↓

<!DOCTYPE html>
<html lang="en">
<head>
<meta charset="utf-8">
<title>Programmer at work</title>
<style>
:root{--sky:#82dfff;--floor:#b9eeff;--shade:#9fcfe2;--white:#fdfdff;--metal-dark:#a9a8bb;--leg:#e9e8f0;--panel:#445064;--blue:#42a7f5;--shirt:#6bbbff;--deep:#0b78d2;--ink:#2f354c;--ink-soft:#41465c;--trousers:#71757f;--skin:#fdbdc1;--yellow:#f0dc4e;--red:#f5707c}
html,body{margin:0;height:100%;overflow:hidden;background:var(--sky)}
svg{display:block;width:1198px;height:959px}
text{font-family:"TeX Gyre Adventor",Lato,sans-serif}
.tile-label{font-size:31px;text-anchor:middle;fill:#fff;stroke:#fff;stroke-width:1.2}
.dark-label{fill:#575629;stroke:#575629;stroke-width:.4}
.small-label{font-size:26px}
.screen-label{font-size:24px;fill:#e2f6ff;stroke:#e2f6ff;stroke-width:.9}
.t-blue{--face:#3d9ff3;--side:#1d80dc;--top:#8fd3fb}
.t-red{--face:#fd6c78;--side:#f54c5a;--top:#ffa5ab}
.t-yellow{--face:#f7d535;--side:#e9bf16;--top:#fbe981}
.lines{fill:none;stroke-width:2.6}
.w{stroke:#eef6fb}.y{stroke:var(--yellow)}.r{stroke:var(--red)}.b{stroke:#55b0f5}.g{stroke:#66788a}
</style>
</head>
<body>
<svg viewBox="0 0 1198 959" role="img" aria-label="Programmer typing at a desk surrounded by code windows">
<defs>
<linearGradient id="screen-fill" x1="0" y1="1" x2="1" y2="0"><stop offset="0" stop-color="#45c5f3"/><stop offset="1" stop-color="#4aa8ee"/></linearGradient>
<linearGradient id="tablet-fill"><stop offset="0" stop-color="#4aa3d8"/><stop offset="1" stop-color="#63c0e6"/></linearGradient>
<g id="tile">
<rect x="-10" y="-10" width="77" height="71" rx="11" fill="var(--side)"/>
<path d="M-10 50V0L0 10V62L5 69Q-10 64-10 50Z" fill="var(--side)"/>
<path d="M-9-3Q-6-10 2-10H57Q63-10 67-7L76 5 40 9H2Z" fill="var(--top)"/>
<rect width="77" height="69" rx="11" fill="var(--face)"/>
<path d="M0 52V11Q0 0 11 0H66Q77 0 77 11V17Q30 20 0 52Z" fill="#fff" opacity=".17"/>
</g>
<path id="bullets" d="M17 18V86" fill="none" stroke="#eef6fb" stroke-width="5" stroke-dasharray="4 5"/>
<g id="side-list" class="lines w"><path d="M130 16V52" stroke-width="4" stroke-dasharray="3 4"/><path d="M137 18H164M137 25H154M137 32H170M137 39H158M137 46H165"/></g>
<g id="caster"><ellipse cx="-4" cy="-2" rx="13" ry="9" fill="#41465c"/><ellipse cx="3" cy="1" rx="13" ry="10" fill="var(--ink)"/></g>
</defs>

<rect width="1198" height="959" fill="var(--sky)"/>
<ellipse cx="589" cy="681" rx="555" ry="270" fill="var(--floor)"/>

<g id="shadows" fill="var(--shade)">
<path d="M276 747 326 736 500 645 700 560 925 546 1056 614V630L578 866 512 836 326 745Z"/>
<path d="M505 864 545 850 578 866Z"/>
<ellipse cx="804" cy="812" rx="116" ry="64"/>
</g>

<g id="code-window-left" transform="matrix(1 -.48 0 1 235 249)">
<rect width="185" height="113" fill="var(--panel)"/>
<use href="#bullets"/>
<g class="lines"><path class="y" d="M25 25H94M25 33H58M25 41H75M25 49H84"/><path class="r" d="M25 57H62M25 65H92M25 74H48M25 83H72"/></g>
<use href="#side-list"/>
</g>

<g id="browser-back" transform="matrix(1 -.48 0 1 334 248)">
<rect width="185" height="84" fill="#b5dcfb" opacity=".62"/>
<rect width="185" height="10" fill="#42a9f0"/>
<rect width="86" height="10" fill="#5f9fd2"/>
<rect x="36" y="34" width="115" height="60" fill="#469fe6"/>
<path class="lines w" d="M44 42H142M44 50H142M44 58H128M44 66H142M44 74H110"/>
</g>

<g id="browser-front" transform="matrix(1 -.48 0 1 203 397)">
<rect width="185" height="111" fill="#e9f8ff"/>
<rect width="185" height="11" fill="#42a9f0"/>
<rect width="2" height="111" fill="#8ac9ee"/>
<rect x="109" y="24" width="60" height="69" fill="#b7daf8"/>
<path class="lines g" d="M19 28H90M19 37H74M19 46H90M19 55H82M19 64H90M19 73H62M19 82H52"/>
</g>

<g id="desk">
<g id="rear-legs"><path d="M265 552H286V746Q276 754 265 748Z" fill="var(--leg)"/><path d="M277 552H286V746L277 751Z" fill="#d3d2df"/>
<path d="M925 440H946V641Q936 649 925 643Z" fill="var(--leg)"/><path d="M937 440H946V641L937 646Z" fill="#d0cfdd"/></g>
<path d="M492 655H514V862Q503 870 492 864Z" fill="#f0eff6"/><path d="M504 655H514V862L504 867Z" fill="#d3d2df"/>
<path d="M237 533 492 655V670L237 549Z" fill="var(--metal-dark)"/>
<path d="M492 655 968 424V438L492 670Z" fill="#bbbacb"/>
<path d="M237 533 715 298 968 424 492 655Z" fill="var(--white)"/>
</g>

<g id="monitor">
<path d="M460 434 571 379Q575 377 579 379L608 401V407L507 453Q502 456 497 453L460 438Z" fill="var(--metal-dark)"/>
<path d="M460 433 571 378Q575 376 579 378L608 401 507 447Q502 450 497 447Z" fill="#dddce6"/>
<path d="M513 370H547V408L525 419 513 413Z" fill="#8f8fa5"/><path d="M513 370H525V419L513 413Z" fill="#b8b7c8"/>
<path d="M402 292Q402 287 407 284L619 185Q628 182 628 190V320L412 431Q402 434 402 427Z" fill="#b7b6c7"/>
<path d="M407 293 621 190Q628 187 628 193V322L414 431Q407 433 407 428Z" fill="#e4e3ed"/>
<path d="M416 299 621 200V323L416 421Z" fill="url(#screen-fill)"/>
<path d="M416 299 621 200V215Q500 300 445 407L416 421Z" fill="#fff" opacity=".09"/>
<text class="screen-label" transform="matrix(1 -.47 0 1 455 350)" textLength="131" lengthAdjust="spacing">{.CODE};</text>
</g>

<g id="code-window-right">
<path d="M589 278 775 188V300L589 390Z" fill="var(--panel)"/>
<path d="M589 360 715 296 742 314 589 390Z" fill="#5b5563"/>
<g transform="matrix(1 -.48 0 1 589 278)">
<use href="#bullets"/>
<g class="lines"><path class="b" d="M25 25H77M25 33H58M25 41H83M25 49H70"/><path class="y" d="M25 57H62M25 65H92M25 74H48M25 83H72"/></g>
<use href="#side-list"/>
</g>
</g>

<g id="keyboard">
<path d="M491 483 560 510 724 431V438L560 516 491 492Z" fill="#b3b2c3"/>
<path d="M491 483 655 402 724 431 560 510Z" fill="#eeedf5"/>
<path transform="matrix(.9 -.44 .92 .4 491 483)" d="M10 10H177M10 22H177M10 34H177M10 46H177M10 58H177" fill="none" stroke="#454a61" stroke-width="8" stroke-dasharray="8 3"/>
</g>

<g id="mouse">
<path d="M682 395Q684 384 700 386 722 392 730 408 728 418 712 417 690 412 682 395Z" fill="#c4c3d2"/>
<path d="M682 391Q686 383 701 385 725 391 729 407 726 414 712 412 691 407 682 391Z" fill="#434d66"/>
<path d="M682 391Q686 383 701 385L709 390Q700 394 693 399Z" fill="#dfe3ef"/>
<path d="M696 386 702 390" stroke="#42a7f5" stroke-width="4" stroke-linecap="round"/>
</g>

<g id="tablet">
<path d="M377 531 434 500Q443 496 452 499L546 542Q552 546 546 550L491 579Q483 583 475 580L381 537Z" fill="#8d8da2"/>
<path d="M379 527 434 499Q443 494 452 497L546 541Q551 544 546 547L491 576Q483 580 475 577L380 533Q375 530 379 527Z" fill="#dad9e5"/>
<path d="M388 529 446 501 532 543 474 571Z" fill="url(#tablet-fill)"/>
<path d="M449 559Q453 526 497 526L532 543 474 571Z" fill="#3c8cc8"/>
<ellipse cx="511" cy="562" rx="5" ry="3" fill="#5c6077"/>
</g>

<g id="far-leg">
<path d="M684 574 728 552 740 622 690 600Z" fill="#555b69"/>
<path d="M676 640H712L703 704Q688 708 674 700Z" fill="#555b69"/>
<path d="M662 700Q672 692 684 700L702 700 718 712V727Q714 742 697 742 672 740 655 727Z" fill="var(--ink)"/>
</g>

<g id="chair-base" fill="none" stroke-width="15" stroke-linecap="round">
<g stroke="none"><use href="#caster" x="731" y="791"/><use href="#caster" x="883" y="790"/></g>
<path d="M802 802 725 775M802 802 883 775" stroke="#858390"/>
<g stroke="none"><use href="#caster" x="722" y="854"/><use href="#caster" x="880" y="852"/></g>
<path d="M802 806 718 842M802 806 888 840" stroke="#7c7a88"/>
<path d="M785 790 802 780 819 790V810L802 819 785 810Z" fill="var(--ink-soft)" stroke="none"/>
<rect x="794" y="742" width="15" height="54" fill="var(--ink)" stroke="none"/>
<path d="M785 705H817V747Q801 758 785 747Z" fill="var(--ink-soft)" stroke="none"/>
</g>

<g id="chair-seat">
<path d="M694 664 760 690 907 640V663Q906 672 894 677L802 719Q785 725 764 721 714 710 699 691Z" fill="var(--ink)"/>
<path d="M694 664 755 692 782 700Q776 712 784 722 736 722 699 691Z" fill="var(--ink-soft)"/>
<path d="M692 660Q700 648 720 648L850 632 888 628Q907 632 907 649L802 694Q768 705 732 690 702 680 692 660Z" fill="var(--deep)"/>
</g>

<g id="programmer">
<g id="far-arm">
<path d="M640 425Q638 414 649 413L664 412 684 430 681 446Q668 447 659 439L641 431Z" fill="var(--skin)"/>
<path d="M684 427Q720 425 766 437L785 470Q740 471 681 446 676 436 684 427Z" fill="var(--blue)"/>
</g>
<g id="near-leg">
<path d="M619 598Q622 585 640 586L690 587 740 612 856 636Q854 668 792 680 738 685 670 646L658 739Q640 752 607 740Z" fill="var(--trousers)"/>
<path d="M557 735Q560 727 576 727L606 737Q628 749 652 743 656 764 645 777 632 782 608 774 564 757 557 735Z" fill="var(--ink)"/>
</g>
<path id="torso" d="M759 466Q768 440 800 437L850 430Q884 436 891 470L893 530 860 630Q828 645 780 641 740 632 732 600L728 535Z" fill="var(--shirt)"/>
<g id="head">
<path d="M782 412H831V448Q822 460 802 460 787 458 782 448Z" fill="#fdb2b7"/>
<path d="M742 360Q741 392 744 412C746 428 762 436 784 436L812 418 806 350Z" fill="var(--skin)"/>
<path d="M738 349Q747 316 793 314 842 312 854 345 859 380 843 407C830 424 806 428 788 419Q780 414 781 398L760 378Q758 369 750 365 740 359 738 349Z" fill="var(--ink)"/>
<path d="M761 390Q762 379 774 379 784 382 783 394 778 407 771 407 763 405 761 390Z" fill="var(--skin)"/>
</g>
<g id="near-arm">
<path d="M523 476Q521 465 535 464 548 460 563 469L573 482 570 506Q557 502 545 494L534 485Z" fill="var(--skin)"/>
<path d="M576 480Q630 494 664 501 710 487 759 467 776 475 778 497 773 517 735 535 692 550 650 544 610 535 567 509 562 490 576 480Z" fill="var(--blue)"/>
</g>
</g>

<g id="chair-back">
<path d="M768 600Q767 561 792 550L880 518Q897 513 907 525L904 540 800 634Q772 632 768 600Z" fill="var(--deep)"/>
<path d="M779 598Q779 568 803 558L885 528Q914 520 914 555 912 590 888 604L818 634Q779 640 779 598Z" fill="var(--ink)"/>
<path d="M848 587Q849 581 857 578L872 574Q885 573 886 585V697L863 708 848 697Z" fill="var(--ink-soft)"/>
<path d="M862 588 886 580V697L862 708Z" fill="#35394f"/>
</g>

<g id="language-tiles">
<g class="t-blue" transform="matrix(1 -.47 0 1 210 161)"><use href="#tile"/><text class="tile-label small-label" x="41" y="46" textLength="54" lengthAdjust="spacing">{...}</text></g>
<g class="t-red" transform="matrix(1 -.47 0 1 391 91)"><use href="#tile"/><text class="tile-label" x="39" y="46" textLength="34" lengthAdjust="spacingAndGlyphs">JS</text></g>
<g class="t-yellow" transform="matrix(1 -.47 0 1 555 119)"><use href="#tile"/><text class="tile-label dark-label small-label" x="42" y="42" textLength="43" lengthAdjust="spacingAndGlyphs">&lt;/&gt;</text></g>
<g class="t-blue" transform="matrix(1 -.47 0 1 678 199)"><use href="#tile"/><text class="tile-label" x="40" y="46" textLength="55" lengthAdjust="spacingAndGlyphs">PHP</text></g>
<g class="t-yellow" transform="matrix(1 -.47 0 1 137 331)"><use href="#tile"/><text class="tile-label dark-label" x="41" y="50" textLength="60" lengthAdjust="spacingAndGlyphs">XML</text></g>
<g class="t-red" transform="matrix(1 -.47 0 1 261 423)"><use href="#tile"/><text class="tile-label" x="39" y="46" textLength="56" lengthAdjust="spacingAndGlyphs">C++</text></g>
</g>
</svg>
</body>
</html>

↑

> _Required action_
Wherever the word "spacingAndGlyphs" occurs in a line of the listing, copy that line.

> _Task result_
<g class="t-red" transform="matrix(1 -.47 0 1 391 91)"><use href="#tile"/><text class="tile-label" x="39" y="46" textLength="34" lengthAdjust="spacingAndGlyphs">JS</text></g>
<g class="t-yellow" transform="matrix(1 -.47 0 1 555 119)"><use href="#tile"/><text class="tile-label dark-label small-label" x="42" y="42" textLength="43" lengthAdjust="spacingAndGlyphs">&lt;/&gt;</text></g>
<g class="t-blue" transform="matrix(1 -.47 0 1 678 199)"><use href="#tile"/><text class="tile-label" x="40" y="46" textLength="55" lengthAdjust="spacingAndGlyphs">PHP</text></g>
<g class="t-yellow" transform="matrix(1 -.47 0 1 137 331)"><use href="#tile"/><text class="tile-label dark-label" x="41" y="50" textLength="60" lengthAdjust="spacingAndGlyphs">XML</text></g>
<g class="t-red" transform="matrix(1 -.47 0 1 261 423)"><use href="#tile"/><text class="tile-label" x="39" y="46" textLength="56" lengthAdjust="spacingAndGlyphs">C++</text></g>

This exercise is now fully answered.